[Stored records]
· · · · · · ·

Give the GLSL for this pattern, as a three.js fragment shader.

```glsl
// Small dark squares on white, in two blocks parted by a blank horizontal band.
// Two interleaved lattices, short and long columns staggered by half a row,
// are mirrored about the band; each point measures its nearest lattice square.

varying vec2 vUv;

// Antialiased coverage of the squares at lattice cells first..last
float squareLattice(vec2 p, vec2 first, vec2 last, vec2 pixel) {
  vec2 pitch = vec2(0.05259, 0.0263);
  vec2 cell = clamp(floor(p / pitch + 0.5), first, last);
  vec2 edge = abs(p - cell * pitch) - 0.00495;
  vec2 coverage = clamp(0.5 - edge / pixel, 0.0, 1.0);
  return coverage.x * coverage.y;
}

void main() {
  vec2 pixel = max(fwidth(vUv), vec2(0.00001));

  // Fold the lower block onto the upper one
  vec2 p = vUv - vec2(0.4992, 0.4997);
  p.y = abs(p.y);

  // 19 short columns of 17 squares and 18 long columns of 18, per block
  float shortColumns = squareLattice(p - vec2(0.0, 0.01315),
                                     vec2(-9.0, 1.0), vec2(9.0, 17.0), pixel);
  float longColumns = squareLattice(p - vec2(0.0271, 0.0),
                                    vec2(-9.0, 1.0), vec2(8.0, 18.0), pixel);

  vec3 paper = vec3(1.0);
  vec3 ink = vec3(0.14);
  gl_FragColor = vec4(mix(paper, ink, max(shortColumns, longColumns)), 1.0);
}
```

· · · · · · ·

### Assignment:
All lines above containing the string "pixel" are to be collected.

### Expected answer:
float squareLattice(vec2 p, vec2 first, vec2 last, vec2 pixel) {
  vec2 coverage = clamp(0.5 - edge / pixel, 0.0, 1.0);
  vec2 pixel = max(fwidth(vUv), vec2(0.00001));
                                     vec2(-9.0, 1.0), vec2(9.0, 17.0), pixel);
                                    vec2(-9.0, 1.0), vec2(8.0, 18.0), pixel);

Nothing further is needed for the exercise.